* _Data to use_

------------------------------------------------------------------------

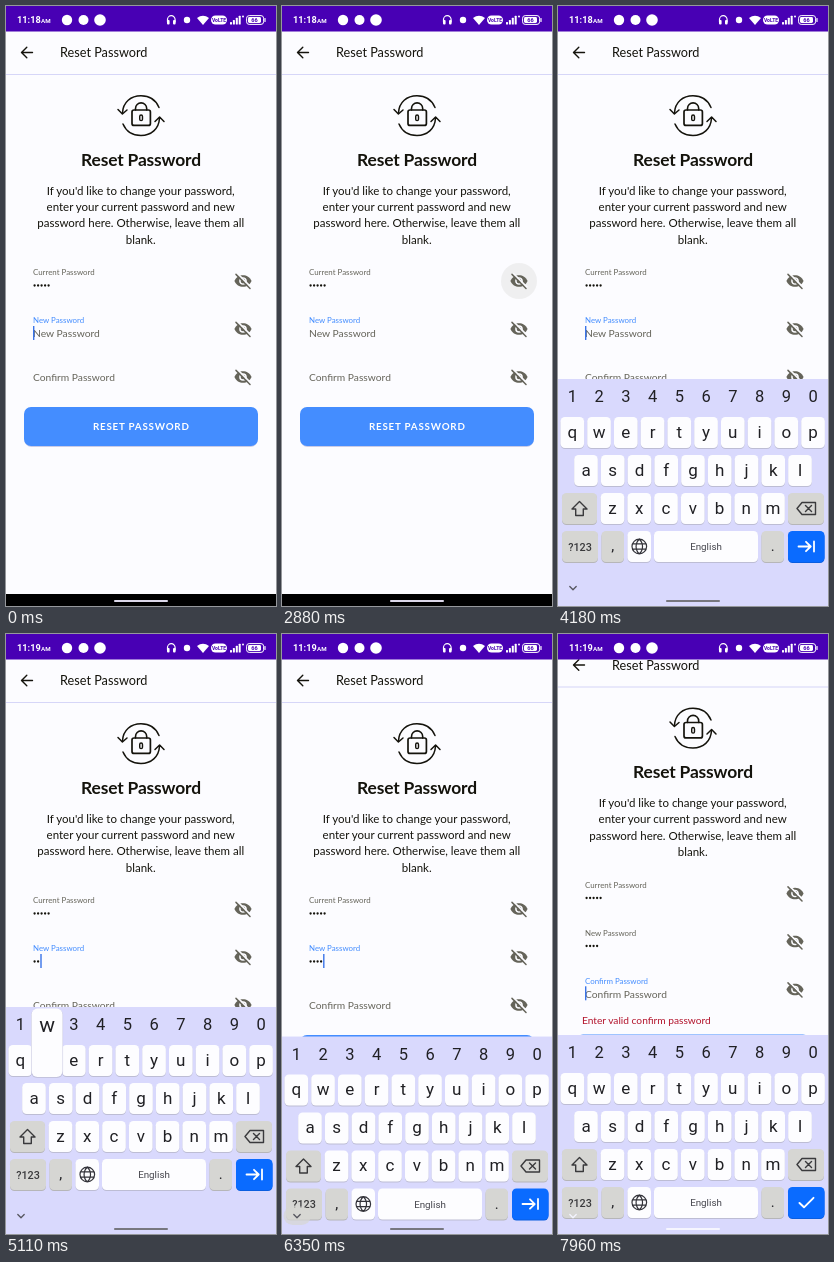
These frames come from a looping animation (270 px wide and 600 px high, 7.99 s). An HTML page:

```html
<!DOCTYPE html>
<html lang="en">
<head>
<meta charset="utf-8">
<title>Reset password</title>
<style>
html, body { margin: 0; width: 100%; height: 100%; overflow: hidden; background: #fcfcff; }
svg { display: block; width: 270px; height: 600px; font-family: Lato, sans-serif; }
.ui { font-family: Roboto, sans-serif; }
.mid { text-anchor: middle; }
.line { fill: none; stroke-linecap: round; stroke-linejoin: round; }
</style>
</head>
<body>
<svg id="stage" viewBox="0 0 270 600" xmlns="http://www.w3.org/2000/svg"></svg>
<script>
const LOOP = 7990, INK = '#14130c', GREY = '#65645a', BLUE = '#448dff', SOFT = '#d6d6d3';
const PAGE = '#fcfcff', BOARD = '#d9d9fd';
const stage = document.getElementById('stage');

function add(parent, tag, attrs, text) {
  const el = document.createElementNS('http://www.w3.org/2000/svg', tag);
  for (const k in attrs) el.setAttribute(k, attrs[k]);
  if (text != null) el.textContent = text;
  parent.appendChild(el);
  return el;
}
const group = (p, attrs = {}) => add(p, 'g', attrs);
const rect = (p, x, y, width, height, fill, rx = 0) => add(p, 'rect', { x, y, width, height, fill, rx });
const circle = (p, cx, cy, r, fill) => add(p, 'circle', { cx, cy, r, fill });
const label = (p, x, y, size, fill, text, more = {}) =>
  add(p, 'text', { x, y, 'font-size': size, fill, ...more }, text);
const stroke = (p, d, color, width = 1.3) =>
  add(p, 'path', { d, class: 'line', stroke: color, 'stroke-width': width });
const show = (el, on) => el.setAttribute('opacity', +on);
const move = (el, y) => el.setAttribute('transform', `translate(0 ${y.toFixed(2)})`);
const MID = { class: 'mid' };

// Page
rect(stage, 0, 0, 270, 600, PAGE);
const page = group(stage);
rect(page, 0, 68, 270, 1, '#d6d6f8');
stroke(page, 'M26.5 46.5H15.8M20.8 41.3L15.5 46.5L20.8 51.7', INK, 1.4);
label(page, 54, 51, 12.7, INK, 'Reset Password');

stroke(page, 'M116.5 107C117 96 125 89.8 135 89.8C143.5 89.8 150 94.5 153 101.5', INK, 1.5);
stroke(page, 'M153.5 112C153 123 145 129.5 135 129.5C126.5 129.5 120 125 117 118', INK, 1.5);
stroke(page, 'M112 103.5L116.4 108L121 104M149 115.5L153.6 111L158 115.5', INK, 1.5);
stroke(page, 'M129.5 104V102.5A5.6 5.6 0 0 1 140.7 102.5V104', INK, 1.6);
add(page, 'rect', { x: 126, y: 104, width: 18.4, height: 15.4, rx: 2, fill: 'none', stroke: INK, 'stroke-width': 1.7 });
add(page, 'rect', { x: 133.7, y: 109, width: 2.8, height: 5.6, rx: 1.4, fill: 'none', stroke: INK, 'stroke-width': 1.4 });

label(page, 135, 159.5, 17.4, INK, 'Reset Password', { class: 'mid', 'font-weight': 700, 'letter-spacing': -0.15 });
["If you'd like to change your password,", 'enter your current password and new',
 'password here. Otherwise, leave them all', 'blank.'
].forEach((s, i) => label(page, 134.7, 188.5 + 16.4 * i, 11.5, INK, s, MID));

const ripple = circle(page, 237, 275, 18, SOFT);
function eye(y, bg) {
  const g = group(page, { transform: `translate(237 ${y}) scale(.78)` });
  add(g, 'path', { d: 'M-11 0C-7-10 7-10 11 0C7 10-7 10-11 0Z', fill: GREY });
  circle(g, 0, 0, 4.9, bg);
  circle(g, 0, 0, 3, GREY);
  const slash = group(g);
  stroke(slash, 'M-7.5-9.8L10.5 8.2', PAGE, 2.4).style.strokeLinecap = 'butt';
  stroke(slash, 'M-9-8.5L9 9.5', GREY, 1.9);
  return slash;
}
const slash = eye(275, 'none');
eye(323, PAGE);
eye(371, PAGE);
const iris = add(slash.parentNode, 'circle', { r: 4, fill: 'none', stroke: PAGE, 'stroke-width': 1.9 });
slash.parentNode.appendChild(slash);

function dots(y, n) {
  const list = [];
  for (let i = 0; i < n; i++) list.push(circle(page, 28.6 + 3.5 * i, y, 1.15, INK));
  return list;
}
label(page, 27, 269.3, 7.9, GREY, 'Current Password');
const oldDots = dots(279.5, 5);
const plain = label(page, 27, 283.3, 9.8, '#4a483c', '12345');

const newLabel = label(page, 27, 317.2, 7.9, BLUE, 'New Password');
const newHint = label(page, 27, 331, 10.3, GREY, 'New Password');
const newDots = dots(327.5, 4);

const okLabel = label(page, 27, 365, 7.9, BLUE, 'Confirm Password');
const okHint = label(page, 27, 374.8, 10.25, GREY, 'Confirm Password');
const cursor = rect(page, 27, 320, 1.4, 14, '#3a74e8');

const error = label(page, 24, 405.8, 10.2, '#b3142c', 'Enter valid confirm password');
const button = group(page);
rect(button, 18.5, 402.5, 233, 38.6, '#c9cbe6', 7);
rect(button, 18, 401, 234, 39, BLUE, 7);
const clip = add(add(stage, 'defs'), 'clipPath', { id: 'btn' });
rect(clip, 18, 401, 234, 39, '#000', 7);
const splash = add(button, 'circle', { cx: 135, cy: 420, r: 10, fill: '#fff', 'clip-path': 'url(#btn)' });
label(button, 135.3, 424, 9.8, '#fff', 'RESET PASSWORD', { class: 'mid', 'font-weight': 700, 'letter-spacing': 0.78 });

// Status bar
const bar = group(stage, { class: 'ui' });
rect(bar, 0, 0, 270, 25.5, '#4800b4');
const clock = label(bar, 11, 17.4, 9.2, '#fff', '11:18', { 'font-weight': 700 });
label(bar, 35, 17.4, 6.2, '#fff', 'AM', { 'font-weight': 700 });
circle(bar, 61, 14, 5.2, '#fff');
circle(bar, 77.5, 14, 5, '#fff');
circle(bar, 94, 14, 5.8, '#fff');
stroke(bar, 'M161.5 16V13.5A3.8 3.8 0 0 1 169.1 13.5V16', '#fff', 1.2);
rect(bar, 161, 14, 2.6, 4.6, '#fff', 1);
rect(bar, 167, 14, 2.6, 4.6, '#fff', 1);
circle(bar, 181, 14, 3.2, '#fff');
add(bar, 'path', { d: 'M191 12Q197 7.5 203 12L197 19Z', fill: '#fff' });
rect(bar, 205, 9.5, 16, 9, '#fff', 4.5);
label(bar, 213, 16, 5, '#4800b4', 'VoLTE', { class: 'mid', 'font-weight': 700 });
for (let i = 0; i < 4; i++) rect(bar, 224 + 2.9 * i, 16 - 2.1 * i, 2, 2.6 + 2.1 * i, '#fff', 0.5);
circle(bar, 237, 10.5, 1, '#fff');
add(bar, 'rect', { x: 240.6, y: 9.6, width: 17, height: 8.8, rx: 2.6, fill: 'none', stroke: '#fff', 'stroke-width': 1 });
rect(bar, 242, 11, 13, 6, '#fff', 1.4);
label(bar, 248.5, 16.2, 5.6, '#4800b4', '66', { class: 'mid', 'font-weight': 700 });
rect(bar, 258.4, 12, 1.2, 4, '#fff', 0.6);

rect(stage, 0, 588, 270, 12, '#000');

// Keyboard, laid out from its own top edge
const board = group(stage, { class: 'ui' });
rect(board, 0, 0, 270, 240, BOARD);
function key(x, y, w, fill = '#fdfdff', edge = '#bdbdd4') {
  rect(board, x, y + 1, w, 31, edge, 4.5);
  rect(board, x, y, w, 31, fill, 4.5);
}
const glyph = (x, y, s, size = 17) => label(board, x, y, size, '#202024', s, MID);
const col = i => 14.3 + 26.75 * i;
[...'1234567890'].forEach((s, i) => glyph(col(i), 23.3, s, 16.5));
function row(letters, x, y) {
  [...letters].forEach((s, i) => {
    key(x + 26.75 * i - 11.8, y, 23.6);
    glyph(x + 26.75 * i, y + 20.5, s);
  });
}
row('qwertyuiop', col(0), 38);
row('asdfghjkl', 28, 76);
row('zxcvbnm', 54.5, 114);
const dim = (x, y, w) => key(x, y, w, SOFT, '#b6b6b8');
dim(4, 114, 35);
dim(230, 114, 36);
dim(4, 152, 36);
dim(43.5, 152, 22.5);
key(69.5, 152, 23.5);
key(96, 152, 104);
dim(203.5, 152, 22.5);
key(230, 152, 36.5, '#0a6bff', '#0a5ee0');
stroke(board, 'M21.5 122.5L29 130H25.3V136.5H17.7V130H14Z', '#3a3a3c', 1.4);
stroke(board, 'M244 123.5H257.5V135.5H244L239 129.5ZM247.5 126.5L253.5 132.5M253.5 126.5L247.5 132.5', '#3a3a3c', 1.4);
label(board, 22, 171.6, 10.8, '#3a3a3c', '?123', { class: 'mid', 'font-weight': 500 });
glyph(54.8, 172, ',', 15);
glyph(214.8, 172, '.', 15);
label(board, 148, 171, 9.8, '#44444c', 'English', MID);
stroke(board, 'M74 167.5A7.3 7.3 0 1 0 88.6 167.5A7.3 7.3 0 1 0 74 167.5M75 164.8H87.6M75 170.2H87.6M81.3 160.2C77 164 77 171 81.3 174.8C85.6 171 85.6 164 81.3 160.2', '#33333a', 1.2);
const tab = stroke(board, 'M240.5 167.5H252.5M248 162.8L252.7 167.5L248 172.2M256 162.5V172.5', '#fff', 1.8);
const tick = stroke(board, 'M241.5 168L246 172.3L255.5 162.8', '#fff', 1.9);

const popup = group(board);
rect(popup, -16, 2, 32, 69, '#c3c3de', 6);
rect(popup, -15.5, 1.5, 31, 68.5, '#fdfdff', 6);
const popText = label(popup, 0, 25, 21, '#202024', '', MID);

const foot = group(stage);
const press = rect(foot, 1.5, 572.5, 27.5, 18.5, SOFT, 9.2);
const chevron = stroke(foot, 'M11.8 580.5L15 583.7L18.2 580.5', '#55555e', 1.3);
const pill = rect(stage, 108, 594, 54, 1.9, '#fff', 0.9);

// Timing
const clamp = v => Math.min(1, Math.max(0, v));
const span = (t, a, b) => clamp((t - a) / (b - a));
const out = v => 1 - (1 - v) ** 3;
const inOut = v => v * v * (3 - 2 * v);
const KEYS = [[4790, 'q', 0], [5060, 'w', 1], [5330, 'e', 2], [5590, 'r', 3]];
const CURSOR = [[0, 1], [440, 0], [930, 1], [1420, 0], [1920, 1], [2420, 0], [2920, 1], [3420, 0],
  [3920, 1], [4420, 0], [4790, 1], [6390, 0], [6890, 1], [7390, 0], [7770, 1]];

function boardTop(t) {
  if (t < 3230) return 600;
  if (t < 6160) return 600 - 199 * out(span(t, 3230, 3295)) - 28 * inOut(span(t, 3480, 3620));
  if (t < 7770) return 373 + 227 * inOut(span(t, 6290, 6560));
  return 600 - 199 * out(span(t, 7790, 7940));
}

function tap(t, start) {
  const grow = out(span(t, start, start + 150));
  return { grow, alpha: span(t, start, start + 60) * (1 - span(t, start + 210, start + 350)) };
}

function draw(t) {
  const toConfirm = t >= 7770;
  const eyeTap = tap(t, t < 2400 ? 1780 : 2580);
  ripple.setAttribute('r', 8 + 10 * eyeTap.grow);
  show(ripple, eyeTap.alpha);
  const seen = t >= 1900 && t < 2700;
  show(slash, !seen);
  show(plain, seen);
  iris.setAttribute('stroke', eyeTap.alpha > 0.4 ? SOFT : PAGE);
  oldDots.forEach(d => show(d, !seen));

  const typed = KEYS.filter(k => t >= k[0]).length;
  newDots.forEach((d, i) => show(d, i < typed));
  show(newHint, !typed);
  newLabel.setAttribute('fill', toConfirm ? GREY : BLUE);

  const lift = toConfirm ? out(span(t, 7770, 7900)) : 0;
  show(okLabel, lift);
  okHint.setAttribute('y', 374.8 + 4.4 * lift);
  cursor.setAttribute('x', !toConfirm && typed ? 27.5 + 3.4 * typed : 27);
  cursor.setAttribute('y', toConfirm ? 367.8 : 320);
  show(cursor, CURSOR.filter(c => t >= c[0]).pop()[1]);

  const failed = t >= 6970;
  show(error, failed);
  move(button, failed ? 15 : 0);
  splash.setAttribute('r', 10 + 120 * span(t, 6800, 7020));
  show(splash, t < 6800 ? 0 : 0.14 * (1 - span(t, 6880, 7100)));
  move(page, toConfirm ? -15.5 * inOut(span(t, 7830, 7955)) : 0);

  clock.textContent = t < 5000 ? '11:18' : '11:19';
  const top = boardTop(t);
  move(board, top);
  show(tab, !toConfirm);
  show(tick, toConfirm);
  const hitKey = KEYS.find(k => t >= k[0] && t < k[0] + 90);
  show(popup, !!hitKey);
  if (hitKey) {
    popText.textContent = hitKey[1];
    popup.setAttribute('transform', `translate(${col(hitKey[2])} 0)`);
  }

  const up = top < 585;
  const dark = up && t >= 4030 && t < 6600;
  show(foot, up);
  show(press, t >= 6160 && t < 6500 ? 1 - span(t, 6300, 6480) : 0);
  chevron.setAttribute('stroke', dark ? '#55555e' : '#f4f4ff');
  pill.setAttribute('fill', dark ? '#77777f' : up ? '#f6f6ff' : '#dcd8ea');
}

function frame() {
  draw(performance.now() % LOOP);
  requestAnimationFrame(frame);
}
frame();
</script>
</body>
</html>
```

------------------------------------------------------------------------

* _What to do_
Find the word "BLUE" in the records. Copy every line it appears in.

* _Answer to the problem_
const LOOP = 7990, INK = '#14130c', GREY = '#65645a', BLUE = '#448dff', SOFT = '#d6d6d3';
const newLabel = label(page, 27, 317.2, 7.9, BLUE, 'New Password');
const okLabel = label(page, 27, 365, 7.9, BLUE, 'Confirm Password');
rect(button, 18, 401, 234, 39, BLUE, 7);
  newLabel.setAttribute('fill', toConfirm ? GREY : BLUE);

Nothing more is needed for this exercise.